Our hair requires specific nutrients to grow strong. We are what we eat, or in some cases, what we don’t eat. From lack of specific vitamins and minerals to inability to absorb nutrients in the digestive tract, there are several reasons why nutrition could be the cause of hair loss. Specific nutrients know to support hair strength and quality include zinc, omega 3-fatty acids, Vitamin A and iron. It is recommended you speak with your health care provider about having these nutrients tested to assess baseline and to determine the amount to supplement. While conditions like hair loss often require supplementation, you can always increase your food intake of these hair supporting nutrients. Pumpkin seeds contain high concentrations of zinc, omega 3-fatty acids are notably in fatty fish like salmon but also in flax and chia seeds, vitamin A can be found in vegetables like sweet potatoes, carrots and kale and iron foods include red meat and dark leafy greens. While waiting for labs and other assessments to come back, increasing these hair supportive nutrients it is a good place to start!

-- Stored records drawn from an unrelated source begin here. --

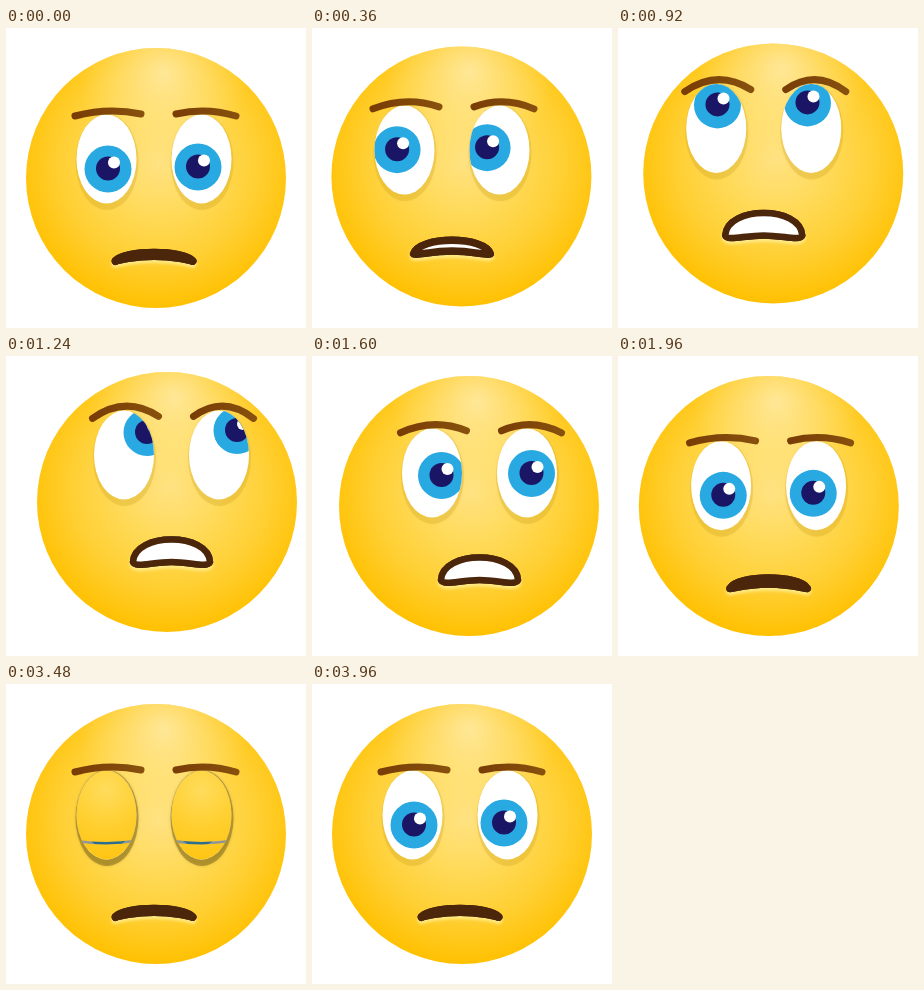
An HTML page with a canvas for the animation above (4.16 s loop, 300 by 300 pixels).

```html
<!DOCTYPE html>
<html lang="en">
<head>
<meta charset="utf-8">
<title>Eye roll</title>
<style>
html, body { margin: 0; width: 100%; height: 100%; overflow: hidden; background: #fff; }
canvas { display: block; }
</style>
</head>
<body>
<canvas id="stage" width="300" height="300"></canvas>
<script>
const ctx = document.getElementById('stage').getContext('2d');
const LOOP = 4160, STEP = 40;

// Each key: how far head and face have moved, iris position within the eye, mouth opening
const pose = (at, headX, headY, faceX, faceY, gazeX, gazeY, open) =>
  ({ at, headX, headY, faceX, faceY, gazeX, gazeY, open });
const keys = [
  pose(120, 0, 0, 0, 0, -1, 9, 0),
  pose(640, 0, -4, -16, -24, -18.5, -18.5, 1),
  pose(1240, 11, -4, 17.5, -32, 20.5, -23.5, 1),
  pose(1600, 7, 0, 19.5, -14, 7, 1.5, 1),
  pose(2080, 0, 0, 0, 0, -1, 9, 0),
];

const lerp = (a, b, u) => a + (b - a) * u;
const clamp = u => Math.min(1, Math.max(0, u));
const span = (t, a, b) => clamp((t - a) / (b - a));
const smooth = u => u * u * (3 - 2 * u);

function slope(k, name) {
  const before = keys[k - 1], after = keys[k + 1];
  return before && after ? (after[name] - before[name]) / (after.at - before.at) : 0;
}

// Smooth curve through the keys
function poseAt(t) {
  const k = keys.findIndex(key => key.at > t) - 1;
  if (k < 0) return keys[0];
  const a = keys[k], b = keys[k + 1], d = b.at - a.at;
  const u = (t - a.at) / d, w = 1 - u, result = {};
  for (const name in a) {
    result[name] = lerp(a[name], b[name], smooth(u)) +
      d * u * w * (w * slope(k, name) - u * slope(k + 1, name));
  }
  return result;
}

// Lid edges, measured from the centre of the eye
function lidsAt(t) {
  const droop = 1 - (1 - span(t, 2000, 2480)) ** 2;
  const open = smooth(span(t, 3560, 3960));
  const close = smooth(span(t, 3200, 3520));
  return {
    upper: lerp(lerp(lerp(-56, -9, droop), 25.5, close), -56, open),
    lower: lerp(50, 25.5, close * (1 - open)),
    visible: droop > 0 && open < 1,
    shut: close * (1 - open),
  };
}

function disc(x, y, r, fill) {
  ctx.beginPath();
  ctx.arc(x, y, r, 0, 7);
  ctx.fillStyle = fill;
  ctx.fill();
}

function oval(x, y, rx, ry) {
  ctx.beginPath();
  ctx.ellipse(x, y, rx, ry, 0, 0, 7);
}

function stroke(color, width) {
  ctx.strokeStyle = color;
  ctx.lineWidth = width;
  ctx.stroke();
}

function radial(x, y, r, ...colors) {
  const g = ctx.createRadialGradient(x, y, 0, x, y, r);
  colors.forEach((color, i) => g.addColorStop(i / (colors.length - 1), color));
  return g;
}

function head(x, y) {
  disc(x, y, 130, radial(x + 3, y - 15, 146, '#ffe282', '#ffdb5c', '#ffd035', '#ffc000'));
  disc(x, y, 130, radial(x + 8, y - 105, 85, 'rgba(255,240,190,.7)', 'rgba(255,235,160,0)'));
}

function eye(x, y, irisX, irisY, tilt, lids) {
  ctx.save();
  oval(x + .5, y + 3, 31.5, 48);
  ctx.shadowBlur = 3;
  ctx.shadowColor = ctx.fillStyle = `rgba(${lerp(205, 140, lids.shut)},${lerp(160, 115, lids.shut)},30,${lerp(.28, .6, lids.shut)})`;
  ctx.fill();
  ctx.shadowBlur = 0;
  ctx.shadowColor = 'transparent';

  oval(x, y, 30, 44.5);
  ctx.fillStyle = '#fff';
  ctx.fill();
  ctx.clip();
  disc(irisX, irisY, 23.5, '#29a9e1');
  disc(irisX, irisY - .5, 12, '#1b1565');
  disc(irisX + 6, irisY - 6.5, 6, '#fff');
  if (lids.visible) {
    const skin = radial(x, y - 25, 75, '#ffdc5c', '#ffcf2e', '#ffc30f');
    const lean = tilt * (1 - lids.shut), sag = 6 * lids.shut;
    const flap = (edge, far, fill) => {
      ctx.beginPath();
      ctx.moveTo(x - 34, edge + lean);
      ctx.quadraticCurveTo(x, edge + sag, x + 34, edge - lean);
      ctx.lineTo(x + 34, far);
      ctx.lineTo(x - 34, far);
      ctx.fillStyle = fill;
      ctx.fill();
    };
    flap(y + lids.upper + 8, y - 60, 'rgba(50,62,75,.55)');
    flap(y + lids.upper, y - 60, skin);
    flap(y + lids.lower, y + 60, skin);
  }
  ctx.restore();
}

function brow(x, y, half, tilt, arch) {
  ctx.beginPath();
  ctx.moveTo(x - half, y + tilt);
  ctx.quadraticCurveTo(x, y - arch, x + half, y - tilt);
  const g = ctx.createLinearGradient(x - half, 0, x + half, 0);
  g.addColorStop(0, '#793d06');
  g.addColorStop(1, '#87500d');
  stroke(g, 7);
}

function mouth(x, y, open) {
  const mix = (a, b) => lerp(a, b, open);
  const corner = mix(5, 10), top = mix(-6, -20), base = mix(0, 10), dip = mix(4, 16);
  ctx.save();
  ctx.translate(x, y);
  ctx.beginPath();
  ctx.moveTo(-38.5, corner);
  ctx.bezierCurveTo(-mix(30, 37), top, mix(30, 37), top, 38.5, corner);
  ctx.bezierCurveTo(36, dip, 20, base, 0, base);
  ctx.bezierCurveTo(-20, base, -36, dip, -38.5, corner);
  ctx.closePath();
  ctx.fillStyle = '#fff';
  ctx.shadowColor = 'rgba(255,240,150,.8)';
  ctx.shadowBlur = 3;
  ctx.shadowOffsetY = 3;
  stroke('#4b260b', mix(8, 6.5));
  ctx.shadowColor = 'transparent';
  ctx.fill();
  stroke('#4b260b', mix(8, 6.5));
  ctx.restore();
}

function draw(t) {
  const p = poseAt(t), lids = lidsAt(t);
  const x = 148 + p.faceX, y = 131 + p.faceY;
  ctx.clearRect(0, 0, 300, 300);
  ctx.lineCap = ctx.lineJoin = 'round';
  head(150 + p.headX, 150 + p.headY);
  for (const side of [-1, 1]) {
    const eyeX = x + side * 47.5;
    eye(eyeX, y, eyeX + p.gazeX - side * 2.5, y + p.gazeY - side, side < 0 ? 2.5 : .5, lids);
    brow(x + 3 + side * 49, 87 + p.faceY * .8, 31.5 - side * 1.5, -side, 8 - p.faceY * .45);
  }
  mouth(x, 228 + p.faceY, clamp(p.open));
}

const start = performance.now();
function tick() {
  const t = (performance.now() - start) % LOOP;
  draw(Math.floor(t / STEP) * STEP);
  requestAnimationFrame(tick);
}
tick();
</script>
</body>
</html>
```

Androgen related hair-loss
Similar to male pattern hair loss, women can suffer from hormonal hair loss too. Genetic factors often play a role in ones susceptibility to this type of hair loss. Women who have other hormonal conditions like PCOS or Poly Cystic Ovarian Syndrome, already have a higher amount of testosterone hormone in circulation which increases the risk of androgen related hair loss. There are steps you can take to reduce the amount of excess testosterone in the body by enhancing the detoxification of testosterone. This can be done by increasing liver detoxification supportive foods high in Sulphur like brussels sprouts, cabbage, cauliflower, and broccoli. There are also specific vitamins and herbs that can be supplemented to increase the detoxification of higher testosterone levels.
Celiac disease, an autoimmune condition driven by eating gluten containing foods causing an inflammatory attack of the hair follicles, thereby causing hair loss. Testing for celiac disease is recommended if you have been eating gluten in your diet to see if this could be the cause of hair loss. Reducing grains in the diet and focusing on a more vegetable filled diet is recommended for general health and can improve hair in the process. It should be noted that not all celiac patients have hair loss, but can be a contributing cause.
Your digestive tract is the window to health in the rest of the body, including your hair health. If you often feel bloated and gassy or have changeable bowel habits, there could be an underlying imbalance in your ability to breakdown and absorb nutrients. Beyond celiac disease, food intolerances, history of antibiotic use and stress can also lead to an imbalanced digestive tract. Digestive analysis, food intolerance testing and diet modifications can be helpful in pinpointing malabsorption issues.
While it might seem vein to be concerned about your hair health, it can tell us about deeper health issues that may be below the surface. Additionally, studies have shown that women who suffer from hair loss have increased anxiety and depression and psychological stress. Increasing the health of your hair improves your overall health inside out, so make your hair a priority!
Submitted by Ashley Burkman, ND
Graduate of National University of Health Sciences (IL)
Vis medicatrix naturae, or healing power of nature, is one of six foundational principles of naturopathic medicine. Voice of the Vis Blog provides a platform for integrative health professionals to speak on the healing power of nature, and on other relevant topics of interest.
Contributions to Voice of the Vis Blog are courtesy of naturopathic doctors and naturopathic students attending accredited naturopathic colleges, and other integrative health professionals, including Medical Doctors (MDs), Osteopathic Medical Doctors (DOs), and Chiropractors (DCs).